Jarvis Cocker has recently been in the news as "A specially commissioned verse by the singer will be unveiled this week in Sheffield, as part of the Off The Shelf literary festival" according to The Observer, while "the literary critic DJ Taylor described his lyrics on the 1998 album This is Hardcore as 'one of those rare occasions when a pop artist transforms himself without irony into an artist proper'" (again from The Observer).

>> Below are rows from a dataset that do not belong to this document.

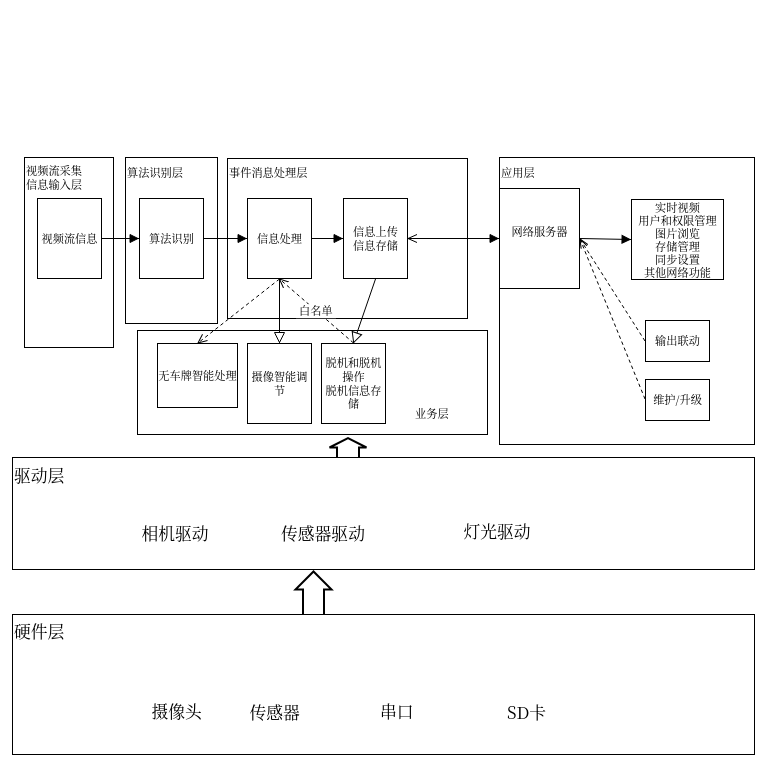
<!DOCTYPE html>
<html lang="zh-CN">
<head>
<meta charset="utf-8">
<title>系统分层架构图</title>
<style>
:root {
  --paper: #fff;
  --ink: #000;
  --small: 11.2px;
  --large: 16.8px;
}
* { box-sizing: border-box; margin: 0; padding: 0; }
html, body { width: 776px; height: 767px; overflow: hidden; background: var(--paper); }
.diagram {
  position: relative;
  width: 776px;
  height: 767px;
  color: var(--ink);
  font-family: "Noto Serif CJK SC", "Noto Serif", serif;
  font-size: var(--small);
  line-height: 13.6px;
}
.layer, .node {
  position: absolute;
  left: var(--x);
  top: var(--y);
  width: var(--w);
  height: var(--h);
  border: 1px solid var(--ink);
}
.layer h2 {
  font-size: inherit;
  font-weight: 400;
  padding: var(--title-top, 8px) 0 0 1px;
  white-space: nowrap;
}
.layer.base h2 { font-size: var(--large); line-height: 20px; }
.node {
  display: flex;
  align-items: center;
  justify-content: center;
  text-align: center;
  white-space: nowrap;
  background: var(--paper);
}
.node.list { line-height: 13px; }
.label {
  position: absolute;
  left: var(--x);
  top: var(--y);
  transform: translateY(-50%);
  white-space: nowrap;
}
.label.big { font-size: var(--large); line-height: 20px; }
.label.plate { padding: 0 3px; background: var(--paper); }
.links { position: absolute; left: 0; top: 0; fill: none; stroke: var(--ink); }
.links .dashed { stroke-dasharray: 3.5 3; }
.links .block { stroke-width: 2; }
.links .solid-tip { fill: var(--ink); }
.links .hollow-tip { fill: var(--paper); }
</style>
</head>
<body>
<main class="diagram">

  <section class="layer" style="--x:24px;--y:157px;--w:90px;--h:191px;--title-top:6px"><h2>视频流采集<br>信息输入层</h2></section>
  <section class="layer" style="--x:125px;--y:157px;--w:93px;--h:167px"><h2>算法识别层</h2></section>
  <section class="layer" style="--x:227px;--y:158px;--w:241px;--h:161px;--title-top:7px"><h2>事件消息处理层</h2></section>
  <section class="layer" style="--x:499px;--y:157px;--w:256px;--h:288px"><h2>应用层</h2></section>
  <section class="layer" style="--x:137px;--y:330px;--w:351px;--h:105px"></section>
  <section class="layer base" style="--x:12px;--y:457px;--w:743px;--h:113px;--title-top:7px"><h2>驱动层</h2></section>
  <section class="layer base" style="--x:12px;--y:614px;--w:743px;--h:141px;--title-top:6px"><h2>硬件层</h2></section>

  <span class="label" style="--x:415px;--y:414px">业务层</span>

  <div class="node" style="--x:37px;--y:198px;--w:65px;--h:81px">视频流信息</div>
  <div class="node" style="--x:139px;--y:198px;--w:65px;--h:81px">算法识别</div>
  <div class="node" style="--x:247px;--y:198px;--w:65px;--h:81px">信息处理</div>
  <div class="node" style="--x:343px;--y:198px;--w:65px;--h:81px">信息上传<br>信息存储</div>
  <div class="node" style="--x:499px;--y:188px;--w:81px;--h:101px;padding-bottom:14px">网络服务器</div>
  <div class="node list" style="--x:631px;--y:199px;--w:93px;--h:81px">实时视频<br>用户和权限管理<br>图片浏览<br>存储管理<br>同步设置<br>其他网络功能</div>
  <div class="node" style="--x:645px;--y:320px;--w:65px;--h:42px">输出联动</div>
  <div class="node" style="--x:645px;--y:379px;--w:65px;--h:42px">维护/升级</div>
  <div class="node" style="--x:157px;--y:343px;--w:81px;--h:65px">无车牌智能处理</div>
  <div class="node" style="--x:247px;--y:343px;--w:65px;--h:81px">摄像智能调<br>节</div>
  <div class="node" style="--x:321px;--y:343px;--w:65px;--h:81px">脱机和脱机<br>操作<br>脱机信息存<br>储</div>

  <svg class="links" width="776" height="767" viewBox="0 0 776 767" aria-hidden="true">
    <defs>
      <marker id="filled" markerUnits="userSpaceOnUse" markerWidth="12" markerHeight="12" refX="10" refY="5" orient="auto">
        <path class="solid-tip" d="M1 1 9 5 1 9Z"/>
      </marker>
      <marker id="hollow" markerUnits="userSpaceOnUse" markerWidth="14" markerHeight="14" refX="11.5" refY="6" orient="auto">
        <path class="hollow-tip" d="M1 1 11 6 1 11Z"/>
      </marker>
      <marker id="open" markerUnits="userSpaceOnUse" markerWidth="12" markerHeight="12" refX="9" refY="5" orient="auto-start-reverse">
        <path d="M0 1 9 5 0 9"/>
      </marker>
    </defs>
    <g>
      <path marker-end="url(#filled)" d="M102 238.5H139"/>
      <path marker-end="url(#filled)" d="M204 238.5H247"/>
      <path marker-end="url(#filled)" d="M312 238.5H343"/>
      <path marker-start="url(#open)" marker-end="url(#filled)" d="M408 238.5H499"/>
      <path marker-end="url(#filled)" d="M580 238.5 631 239.5"/>
    </g>
    <path marker-end="url(#hollow)" d="M279.5 279V343"/>
    <path marker-end="url(#hollow)" d="M375.5 279 353.5 343"/>
    <g class="dashed">
      <path d="M279.5 279 198 343"/>
      <path d="M353.5 343 279.5 279"/>
      <path d="M645 341 580 239"/>
      <path d="M645 399 580 239"/>
    </g>
    <g>
      <path marker-end="url(#open)" d="M199 342.2 198 343"/>
      <path marker-end="url(#open)" d="M280.5 279.9 279.5 279"/>
      <path marker-end="url(#open)" d="M580.6 240 580 239"/>
      <path marker-end="url(#open)" d="M580.4 240 580 239"/>
    </g>
    <path class="block" d="M337 457V447.5H329.5L348 438 366.5 447.5H359V457"/>
    <path class="block" d="M303 614V589.5H295.5L313.5 571.5 331.5 589.5H324V614"/>
  </svg>

  <span class="label plate" style="--x:296px;--y:311px">白名单</span>

  <span class="label big" style="--x:141.5px;--y:533px">相机驱动</span>
  <span class="label big" style="--x:281px;--y:533px">传感器驱动</span>
  <span class="label big" style="--x:463.5px;--y:531px">灯光驱动</span>

  <span class="label big" style="--x:151.5px;--y:711px">摄像头</span>
  <span class="label big" style="--x:249.5px;--y:712px">传感器</span>
  <span class="label big" style="--x:380px;--y:711px">串口</span>
  <span class="label big" style="--x:507px;--y:712px">SD卡</span>
</main>
</body>
</html>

Meanwhile, the lyrics of all those mentioned earlier: Dizzee Rascal, Eminem andTupac have been discussed at length in various highbrow publications. In a Guardian article in 2001, the writer Giles Foden compared Eminem to the literary giant Robert Browning. Elsewhere, Counterpunch, a political website in the USA described Mr Mathers as "A hired gun from the poor part of town, who preys on the powerless, extorts money from the poor and celebrates a thuggish brand of gangster capitalism".

Dizzee Rascal's lyrics get a look-in here while Tupac's legacy gets the critical overview here, and Mike Skinner of The Streets gets dissected here.

Useful for:
EA4C - Language Investigation